Top of Data section

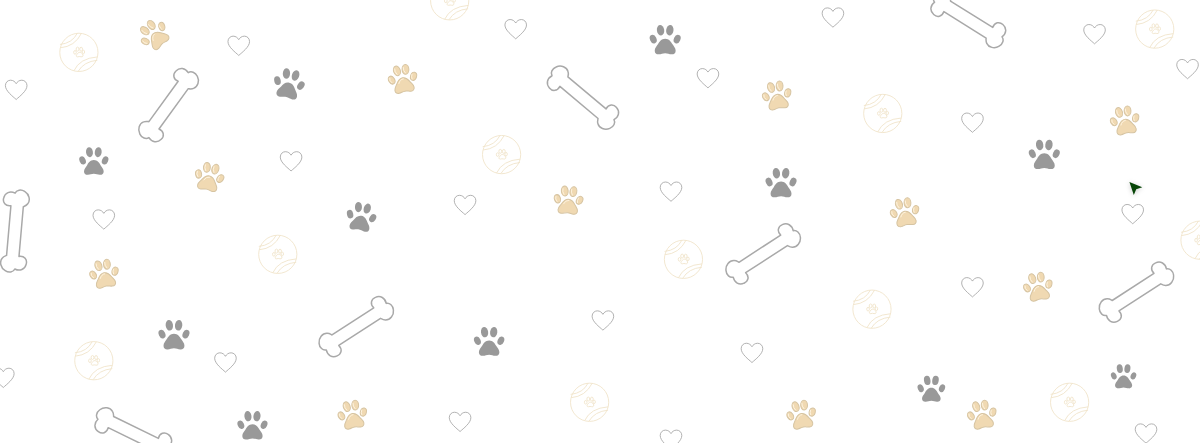
<!DOCTYPE html>
<html lang="en">
<head>
<meta charset="utf-8">
<title>Dog pattern banner</title>
<style>
:root{--paper:#fff;--grey-paw:#999;--bone:#a9a9a9;--heart:#a2a2a2;--tan:#f0d9b2;--tan-edge:#d6c4a2;--tan-light:#fff6e4;--ball:#f1e5cb;--pointer:#064506}
html,body{margin:0;padding:0;overflow:hidden;background:var(--paper)}
.banner{display:block;width:1200px;height:443px;background:var(--paper)}
.grey-paws{fill:var(--grey-paw)}
.tan-edge{fill:var(--tan);stroke:var(--tan-edge);stroke-width:1.3}
.tan-shine{fill:none;stroke:var(--tan-light);stroke-width:1;stroke-linecap:round}
.bones{fill:var(--paper);stroke:var(--bone);stroke-width:1.8;stroke-linejoin:round}
.hearts{fill:var(--paper);stroke:var(--heart);stroke-width:1;stroke-linejoin:round}
.balls{fill:none;stroke:var(--ball);stroke-width:1.1}
.pointer{fill:var(--pointer);filter:drop-shadow(0 1px 3px rgba(0,0,0,.22))}
</style>
</head>
<body>
<svg class="banner" viewBox="0 0 1445 533" preserveAspectRatio="none" role="img" aria-label="Scattered paws, bones, hearts and tennis balls">
<defs>
<g id="paw">
<ellipse cx="-14.4" cy="-1" rx="3.9" ry="5.4" transform="rotate(-24 -14.4 -1)"/>
<ellipse cx="-5.6" cy="-11.6" rx="4.4" ry="6.4" transform="rotate(-8 -5.6 -11.6)"/>
<ellipse cx="5.6" cy="-11.6" rx="4.4" ry="6.4" transform="rotate(8 5.6 -11.6)"/>
<ellipse cx="14.4" cy="-1" rx="3.9" ry="5.4" transform="rotate(24 14.4 -1)"/>
<path d="M0-1.5C4.6-1.5 7 2.2 8.6 5C10.2 7.8 12.6 9.600 12.600 13C12.600 16.200 10.400 17.600 7.600 17.400C4.800 17.200 3 16 0 16C-3 16-4.800 17.200-7.600 17.400C-10.400 17.600-12.600 16.200-12.600 13C-12.600 9.600-10.200 7.800-8.600 5C-7 2.200-4.600-1.500 0-1.500Z"/>
</g>
<g id="tan-paw">
<g class="tan-edge" transform="scale(.93)"><use href="#paw"/></g>
<g class="tan-shine"><path d="M-15.400-3.500Q-16.600-.5-13.600 2.300M-7.600-13.500Q-8.500-10-5.800-6.600M2.900-13.500Q2-10 4.300-6.600M11.800-3.600Q10.200-.5 11 2M-5.600 4.600Q-3.500-.2 .6 0"/></g>
</g>
<path id="bone" d="M-30-7.500L30-7.500C28.500-14 33-18 38.500-17C45-16 48-10 45.500-3.800C49.500-2.500 51 3 48.500 7.500C45.500 13.500 38.500 15.500 34 12.500C31.500 11 30.800 9 30 7.500L-30 7.500C-28.500 14-33 18-38.500 17C-45 16-48 10-45.500 3.800C-49.500 2.500-51-3-48.500-7.500C-45.500-13.500-38.500-15.500-34-12.500C-31.500-11-30.800-9-30-7.500Z"/>
<path id="heart" d="M0 11.700C-4 8-13 1.500-13-5C-13-9-10-11.500-6.800-11.500C-3.500-11.500-1.200-9.500 0-7.300C1.200-9.500 3.500-11.500 6.800-11.500C10-11.500 13-9 13-5C13 1.500 4 8 0 11.700Z"/>
<g id="ball">
<circle r="23"/>
<path d="M-22.300-5.500Q-5-7 3-22.800M-22.800-9.500Q-8-11-2-22.900M22.300 5.500Q1 7-6 22.200M22.200 9.500Q6 11-1 23"/>
<path d="M0 0C2-.6 3 .6 4.200 1.800C6 3.600 4.800 6 2.500 5.300C1 4.800 0 5-1.500 5.400C-3.200 5.600-3.600 3.800-2.500 2.600C-1.500 1.600-1.200 .5 0 0Z"/>
<ellipse cx="-4.700" cy="0" rx="1.600" ry="2.200"/><ellipse cx="-1.600" cy="-3.900" rx="1.700" ry="2.400"/><ellipse cx="2.700" cy="-3.800" rx="1.700" ry="2.400"/><ellipse cx="5.400" cy="-.5" rx="1.500" ry="2.100"/>
</g>
</defs>

<g class="balls">
<use href="#ball" x="95" y="63"/><use href="#ball" x="541.500" y="1"/><use href="#ball" x="1390.500" y="35"/><use href="#ball" x="1063" y="136.500"/>
<use href="#ball" x="604" y="186"/><use href="#ball" x="334.500" y="306"/><use href="#ball" x="823" y="312"/><use href="#ball" x="1050" y="372"/>
<use href="#ball" x="1445" y="289"/><use href="#ball" x="113" y="434"/><use href="#ball" x="710" y="484"/><use href="#ball" x="1288" y="484"/>
</g>

<g class="hearts">
<use href="#heart" x="287.500" y="55"/><use href="#heart" x="621" y="35"/><use href="#heart" x="19.500" y="108"/><use href="#heart" x="1003" y="21"/>
<use href="#heart" x="1318" y="41"/><use href="#heart" x="1430" y="83"/><use href="#heart" x="852.500" y="94"/><use href="#heart" x="1171" y="147.500"/>
<use href="#heart" x="350.500" y="194"/><use href="#heart" x="560" y="246.500"/><use href="#heart" x="808" y="230.500"/><use href="#heart" x="125" y="264"/>
<use href="#heart" x="1364" y="257.500"/><use href="#heart" x="726" y="385.500"/><use href="#heart" x="1171" y="345.500"/><use href="#heart" x="271.500" y="436"/>
<use href="#heart" x="905.500" y="424.500"/><use href="#heart" x="4" y="454.500"/><use href="#heart" x="554" y="507.500"/><use href="#heart" x="808" y="529"/><use href="#heart" x="1380" y="521.500"/>
</g>

<g class="bones">
<use href="#bone" transform="translate(203 126.500) rotate(-54)"/>
<use href="#bone" transform="translate(702 117.500) rotate(40)"/>
<use href="#bone" transform="translate(1166 23.500) rotate(32)"/>
<use href="#bone" transform="translate(18 278) rotate(-85)"/>
<use href="#bone" transform="translate(429 393) rotate(-33)"/>
<use href="#bone" transform="translate(919 305.500) rotate(-33)"/>
<use href="#bone" transform="translate(1368.500 351.500) rotate(-33)"/>
<use href="#bone" transform="translate(160.500 521) rotate(26)"/>
</g>

<g class="grey-paws">
<use href="#paw" transform="translate(348 101) rotate(12)"/>
<use href="#paw" transform="translate(801 48)"/>
<use href="#paw" transform="translate(113 194) scale(.94)"/>
<use href="#paw" transform="translate(940.500 220)"/>
<use href="#paw" transform="translate(1257.500 186)"/>
<use href="#paw" transform="translate(435 261) rotate(10) scale(.96)"/>
<use href="#paw" transform="translate(209.500 403)"/>
<use href="#paw" transform="translate(589 411) scale(.98)"/>
<use href="#paw" transform="translate(304 512) scale(.97)"/>
<use href="#paw" transform="translate(1121.500 468) scale(.89)"/>
<use href="#paw" transform="translate(1353 453) scale(.82)"/>
</g>

<g class="tan-paws">
<use href="#tan-paw" transform="translate(185.500 41.500) rotate(-42)"/>
<use href="#tan-paw" transform="translate(485 95) rotate(-10)"/>
<use href="#tan-paw" transform="translate(935.500 115) rotate(-10)"/>
<use href="#tan-paw" transform="translate(1354.500 145) rotate(-10)"/>
<use href="#tan-paw" transform="translate(252 213) rotate(12)"/>
<use href="#tan-paw" transform="translate(684.500 241) rotate(4)"/>
<use href="#tan-paw" transform="translate(1089.500 255.500) rotate(-10)"/>
<use href="#tan-paw" transform="translate(125.500 329.500) rotate(-10)"/>
<use href="#tan-paw" transform="translate(1250 345) rotate(-10)"/>
<use href="#tan-paw" transform="translate(424.500 499) rotate(-10)"/>
<use href="#tan-paw" transform="translate(965 499) rotate(-10)"/>
<use href="#tan-paw" transform="translate(1182.500 499) rotate(-10)"/>
</g>

<path class="pointer" d="M1360 219L1375.500 225.200L1368.200 227.800L1365.300 234.500Z"/>
</svg>
</body>
</html>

Bottom of Data section

**Goal of the exercise**. Go through the data above and copy each line that holds the word "fill".

**Worked solution**.
.grey-paws{fill:var(--grey-paw)}
.tan-edge{fill:var(--tan);stroke:var(--tan-edge);stroke-width:1.3}
.tan-shine{fill:none;stroke:var(--tan-light);stroke-width:1;stroke-linecap:round}
.bones{fill:var(--paper);stroke:var(--bone);stroke-width:1.8;stroke-linejoin:round}
.hearts{fill:var(--paper);stroke:var(--heart);stroke-width:1;stroke-linejoin:round}
.balls{fill:none;stroke:var(--ball);stroke-width:1.1}
.pointer{fill:var(--pointer);filter:drop-shadow(0 1px 3px rgba(0,0,0,.22))}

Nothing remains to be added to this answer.